Life Healthcare Group sees 84% drop in Covid admissions
Data from the Life Healthcare Group shows that the fifth wave of the Covid-19 pandemic resulted in far fewer hospital admissions, less ICU and ventilator usage and lower numbers of hospital deaths.
Fifth-wave COVID-19 admissions – when the BA.4 and BA.5 Omicron subvariants were prevalent – were down by 84% compared to the third, or Delta wave. During the third wave, Life Healthcare hospitals admitted 18 739 patients. This dropped to 3 004 patients during the fifth wave.
Over the comparable periods, ICU usage decreased by 92% and ventilator usage by 97%.
The Life Healthcare data also indicates that for those who did fall ill during the fifth wave, the length of stay in hospital decreased by 22% for severely ill patients and by 38% for milder cases.
According to the National Institute of Communicable Diseases (NICD), Omicron lineages BA.4 and BA.5 became more prevalent during March 2022, and together were dominant from April to June 2022. Delta was more prevalent from June-September 2021,
The mortality rate for Covid-19 patients at Life Healthcare hospitals decreased by 80% from the third (Delta) wave to the fifth wave under Omicron BA.4 / BA.5. In terms of age demographics, Life Healthcare hospitals saw a higher proportion of younger (under 19) and older patients (over 70) during waves 4 and 5, compared to the first three waves, and proportionately fewer patients aged 20-69.
“The data confirms our experience that both of the more recent Omicron waves caused disease of lesser severity than the earlier waves,” says Life Healthcare’s chief medical officer for South Africa, Dr Louis Kathan. “This is reassuring, as it indicates that the current variant less severe.
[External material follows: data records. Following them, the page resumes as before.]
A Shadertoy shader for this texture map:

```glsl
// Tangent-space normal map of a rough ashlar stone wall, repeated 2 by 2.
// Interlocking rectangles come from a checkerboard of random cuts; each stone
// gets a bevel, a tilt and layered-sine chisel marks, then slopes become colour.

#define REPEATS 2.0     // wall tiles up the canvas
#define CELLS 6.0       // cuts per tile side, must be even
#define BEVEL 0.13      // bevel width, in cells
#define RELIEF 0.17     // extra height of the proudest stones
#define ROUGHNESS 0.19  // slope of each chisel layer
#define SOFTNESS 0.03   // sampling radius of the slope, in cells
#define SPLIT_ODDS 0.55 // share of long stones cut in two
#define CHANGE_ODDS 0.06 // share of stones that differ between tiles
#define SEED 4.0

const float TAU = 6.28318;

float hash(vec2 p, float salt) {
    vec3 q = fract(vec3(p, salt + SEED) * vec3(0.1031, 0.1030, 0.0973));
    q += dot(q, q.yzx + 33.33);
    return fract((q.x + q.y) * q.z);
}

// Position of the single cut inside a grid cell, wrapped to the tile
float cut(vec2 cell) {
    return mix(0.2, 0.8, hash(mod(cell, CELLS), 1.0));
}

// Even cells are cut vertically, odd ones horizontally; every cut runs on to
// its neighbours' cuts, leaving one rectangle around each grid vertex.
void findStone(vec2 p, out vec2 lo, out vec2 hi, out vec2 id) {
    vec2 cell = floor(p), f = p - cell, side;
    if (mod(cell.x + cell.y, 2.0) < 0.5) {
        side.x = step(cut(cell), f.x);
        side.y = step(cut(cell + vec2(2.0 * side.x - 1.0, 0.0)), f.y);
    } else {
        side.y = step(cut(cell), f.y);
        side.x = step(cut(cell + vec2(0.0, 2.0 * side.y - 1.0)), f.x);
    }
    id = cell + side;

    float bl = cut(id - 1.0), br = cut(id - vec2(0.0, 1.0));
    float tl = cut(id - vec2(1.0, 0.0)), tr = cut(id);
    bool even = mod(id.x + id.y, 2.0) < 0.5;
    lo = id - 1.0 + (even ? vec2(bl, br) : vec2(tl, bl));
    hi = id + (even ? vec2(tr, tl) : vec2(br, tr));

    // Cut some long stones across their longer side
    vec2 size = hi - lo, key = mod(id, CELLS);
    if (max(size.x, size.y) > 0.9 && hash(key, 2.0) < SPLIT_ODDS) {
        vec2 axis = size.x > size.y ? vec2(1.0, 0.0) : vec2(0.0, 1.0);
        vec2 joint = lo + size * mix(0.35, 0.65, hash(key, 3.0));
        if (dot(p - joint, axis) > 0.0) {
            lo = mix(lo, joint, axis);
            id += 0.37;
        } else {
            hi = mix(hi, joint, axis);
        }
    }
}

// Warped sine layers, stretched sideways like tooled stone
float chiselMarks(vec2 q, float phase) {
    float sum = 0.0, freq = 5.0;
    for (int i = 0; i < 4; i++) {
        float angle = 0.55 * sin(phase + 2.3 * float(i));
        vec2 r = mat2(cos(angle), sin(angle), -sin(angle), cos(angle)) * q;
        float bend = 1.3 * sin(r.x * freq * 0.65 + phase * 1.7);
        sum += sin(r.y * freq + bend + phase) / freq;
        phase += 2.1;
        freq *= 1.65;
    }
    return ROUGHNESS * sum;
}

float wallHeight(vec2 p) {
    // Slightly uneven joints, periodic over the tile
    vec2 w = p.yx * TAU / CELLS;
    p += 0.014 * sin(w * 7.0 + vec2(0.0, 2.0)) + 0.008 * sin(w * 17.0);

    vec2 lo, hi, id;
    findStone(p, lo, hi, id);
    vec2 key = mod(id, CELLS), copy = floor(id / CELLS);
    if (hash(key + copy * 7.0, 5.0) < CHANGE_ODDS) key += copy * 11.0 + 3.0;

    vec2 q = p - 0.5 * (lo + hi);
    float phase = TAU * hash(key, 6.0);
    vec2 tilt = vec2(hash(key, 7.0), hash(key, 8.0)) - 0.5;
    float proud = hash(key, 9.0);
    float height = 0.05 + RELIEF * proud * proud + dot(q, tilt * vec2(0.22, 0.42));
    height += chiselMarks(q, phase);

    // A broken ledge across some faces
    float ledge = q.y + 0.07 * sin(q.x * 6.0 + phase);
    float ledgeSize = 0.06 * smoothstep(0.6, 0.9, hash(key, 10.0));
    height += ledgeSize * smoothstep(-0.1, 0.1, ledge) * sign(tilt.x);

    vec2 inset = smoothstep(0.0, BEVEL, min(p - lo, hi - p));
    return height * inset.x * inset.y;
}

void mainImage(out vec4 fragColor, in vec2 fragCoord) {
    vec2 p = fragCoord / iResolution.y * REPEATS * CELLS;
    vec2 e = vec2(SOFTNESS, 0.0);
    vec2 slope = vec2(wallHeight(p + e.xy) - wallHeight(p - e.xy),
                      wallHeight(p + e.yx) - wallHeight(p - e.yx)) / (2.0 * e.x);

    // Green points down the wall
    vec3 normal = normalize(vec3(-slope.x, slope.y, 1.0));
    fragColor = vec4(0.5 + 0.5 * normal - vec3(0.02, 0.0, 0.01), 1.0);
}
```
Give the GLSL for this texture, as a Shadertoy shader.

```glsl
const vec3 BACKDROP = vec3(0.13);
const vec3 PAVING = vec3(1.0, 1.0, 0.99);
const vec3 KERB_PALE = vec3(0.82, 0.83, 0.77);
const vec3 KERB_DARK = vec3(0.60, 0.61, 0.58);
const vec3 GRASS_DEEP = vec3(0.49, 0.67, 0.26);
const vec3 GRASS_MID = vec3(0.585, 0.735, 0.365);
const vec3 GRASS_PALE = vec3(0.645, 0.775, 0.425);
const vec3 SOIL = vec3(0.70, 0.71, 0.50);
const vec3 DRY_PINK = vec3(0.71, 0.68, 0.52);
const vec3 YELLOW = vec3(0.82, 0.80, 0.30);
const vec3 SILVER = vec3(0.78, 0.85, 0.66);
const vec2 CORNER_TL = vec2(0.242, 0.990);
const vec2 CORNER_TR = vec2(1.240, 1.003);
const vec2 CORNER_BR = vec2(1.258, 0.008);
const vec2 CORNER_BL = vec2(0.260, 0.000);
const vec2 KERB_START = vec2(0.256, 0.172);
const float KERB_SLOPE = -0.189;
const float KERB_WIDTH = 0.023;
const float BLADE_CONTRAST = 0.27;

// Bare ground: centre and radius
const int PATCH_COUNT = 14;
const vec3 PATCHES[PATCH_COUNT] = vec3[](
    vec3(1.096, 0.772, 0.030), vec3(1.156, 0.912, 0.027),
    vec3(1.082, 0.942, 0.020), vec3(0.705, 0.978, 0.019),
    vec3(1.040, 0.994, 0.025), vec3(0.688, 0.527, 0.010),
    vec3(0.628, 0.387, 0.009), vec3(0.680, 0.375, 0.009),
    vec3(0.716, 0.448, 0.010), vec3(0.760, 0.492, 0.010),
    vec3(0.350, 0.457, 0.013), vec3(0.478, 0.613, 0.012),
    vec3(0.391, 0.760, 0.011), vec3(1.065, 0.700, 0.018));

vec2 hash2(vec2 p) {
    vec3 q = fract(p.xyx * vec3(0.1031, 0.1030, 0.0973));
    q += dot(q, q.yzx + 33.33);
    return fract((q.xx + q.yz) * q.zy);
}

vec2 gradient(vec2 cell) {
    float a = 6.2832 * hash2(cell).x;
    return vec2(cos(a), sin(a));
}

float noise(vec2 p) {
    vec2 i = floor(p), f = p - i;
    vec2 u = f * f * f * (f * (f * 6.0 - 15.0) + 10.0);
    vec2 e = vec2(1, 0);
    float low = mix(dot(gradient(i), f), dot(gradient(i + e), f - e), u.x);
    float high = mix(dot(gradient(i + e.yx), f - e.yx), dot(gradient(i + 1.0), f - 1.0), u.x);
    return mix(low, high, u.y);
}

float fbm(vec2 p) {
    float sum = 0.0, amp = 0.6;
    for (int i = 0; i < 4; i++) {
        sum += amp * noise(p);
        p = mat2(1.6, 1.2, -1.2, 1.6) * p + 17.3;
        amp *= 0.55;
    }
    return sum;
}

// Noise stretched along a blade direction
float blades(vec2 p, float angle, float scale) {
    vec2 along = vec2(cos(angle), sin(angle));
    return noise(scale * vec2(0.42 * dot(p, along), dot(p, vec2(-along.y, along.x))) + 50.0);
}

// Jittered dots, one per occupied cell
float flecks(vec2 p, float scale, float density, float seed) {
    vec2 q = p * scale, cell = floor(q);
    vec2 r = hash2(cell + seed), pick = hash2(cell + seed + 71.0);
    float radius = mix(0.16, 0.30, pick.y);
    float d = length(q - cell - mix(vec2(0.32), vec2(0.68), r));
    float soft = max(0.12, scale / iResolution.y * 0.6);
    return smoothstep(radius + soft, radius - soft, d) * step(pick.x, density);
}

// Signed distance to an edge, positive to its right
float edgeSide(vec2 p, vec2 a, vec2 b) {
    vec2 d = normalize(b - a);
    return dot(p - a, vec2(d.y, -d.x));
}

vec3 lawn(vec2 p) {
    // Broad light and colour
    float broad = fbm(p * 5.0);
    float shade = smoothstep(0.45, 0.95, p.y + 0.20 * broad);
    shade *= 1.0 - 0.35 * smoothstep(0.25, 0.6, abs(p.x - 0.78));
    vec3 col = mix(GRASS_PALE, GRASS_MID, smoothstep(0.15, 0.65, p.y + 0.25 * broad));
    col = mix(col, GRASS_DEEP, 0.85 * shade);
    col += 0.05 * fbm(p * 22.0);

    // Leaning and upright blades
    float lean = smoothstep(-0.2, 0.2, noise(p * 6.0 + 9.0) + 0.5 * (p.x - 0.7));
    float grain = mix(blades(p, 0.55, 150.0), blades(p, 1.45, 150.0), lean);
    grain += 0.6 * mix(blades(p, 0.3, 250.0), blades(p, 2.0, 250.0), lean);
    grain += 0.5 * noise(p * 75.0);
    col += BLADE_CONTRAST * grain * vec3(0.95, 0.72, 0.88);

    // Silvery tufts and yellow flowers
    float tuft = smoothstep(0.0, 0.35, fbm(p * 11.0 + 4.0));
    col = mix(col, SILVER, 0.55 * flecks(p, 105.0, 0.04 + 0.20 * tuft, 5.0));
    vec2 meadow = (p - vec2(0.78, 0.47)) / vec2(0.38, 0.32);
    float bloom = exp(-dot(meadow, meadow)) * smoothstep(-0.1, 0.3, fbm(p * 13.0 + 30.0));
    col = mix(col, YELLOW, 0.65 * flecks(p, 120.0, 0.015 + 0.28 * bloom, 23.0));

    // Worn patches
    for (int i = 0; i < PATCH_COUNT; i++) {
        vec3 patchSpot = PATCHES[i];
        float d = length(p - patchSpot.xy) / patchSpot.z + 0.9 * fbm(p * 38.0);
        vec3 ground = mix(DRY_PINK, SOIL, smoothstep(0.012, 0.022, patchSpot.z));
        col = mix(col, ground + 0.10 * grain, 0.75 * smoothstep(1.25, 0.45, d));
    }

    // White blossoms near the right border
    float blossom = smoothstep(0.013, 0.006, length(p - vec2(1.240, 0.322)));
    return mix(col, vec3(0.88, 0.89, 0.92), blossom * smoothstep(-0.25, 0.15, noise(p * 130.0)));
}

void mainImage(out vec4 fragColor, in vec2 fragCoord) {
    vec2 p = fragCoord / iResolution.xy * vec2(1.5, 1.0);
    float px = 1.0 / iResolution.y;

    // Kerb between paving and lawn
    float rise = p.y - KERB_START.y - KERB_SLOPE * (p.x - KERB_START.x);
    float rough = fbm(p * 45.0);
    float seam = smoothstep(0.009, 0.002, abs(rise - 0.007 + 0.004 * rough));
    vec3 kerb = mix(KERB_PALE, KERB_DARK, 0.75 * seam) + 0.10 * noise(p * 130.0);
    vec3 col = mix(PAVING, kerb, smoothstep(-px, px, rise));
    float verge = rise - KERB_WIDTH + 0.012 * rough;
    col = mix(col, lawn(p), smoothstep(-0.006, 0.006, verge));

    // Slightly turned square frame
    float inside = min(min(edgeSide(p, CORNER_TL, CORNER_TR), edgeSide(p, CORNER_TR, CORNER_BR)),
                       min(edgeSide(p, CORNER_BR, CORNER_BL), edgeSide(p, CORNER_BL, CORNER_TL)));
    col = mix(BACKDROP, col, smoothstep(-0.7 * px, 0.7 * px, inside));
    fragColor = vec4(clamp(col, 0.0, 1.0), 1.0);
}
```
However, we must remain vigilant against future resurgence of the virus.”
Dr Kathan says the Life Healthcare data also shows that treatment costs have declined consistently since the third wave.
“Lower stock costs reflect that the illness caused by the more recent variants has been managed more successfully,” says Dr Kathan. “This has been because of less acute illness, but also because we have gained experience and expertise around how to treat COVID-19 most effectively.”
Another insight from the Life Healthcare data was that, for patients with chronic conditions, the mortality rates have declined for all comorbidities. However, the decline for people with cardiac disease, respiratory disease and hypertension was not as large as the decline for people with diabetes and renal disease.
“While we have seen mortality rates decreasing, people with comorbidities remain at risk,” said Dr Kathan. “The proportion of deaths of patients with hypertension, cardiac or chronic obstructive pulmonary disease (COPD) has increased from 59% during wave 3 to 75% during wave 5.”
“COVID-19 remains a global health challenge,” says Dr Kathan. “Its impacts should be understood not only in terms of short-term acute symptoms, but long-term effects that can affect patients for life. We encourage everyone to continue practising good infection prevention hygiene to minimise their exposure to the coronavirus. Wash your hands and sanitise. If you are eligible, get vaccinated and stay up to date with your booster shots.”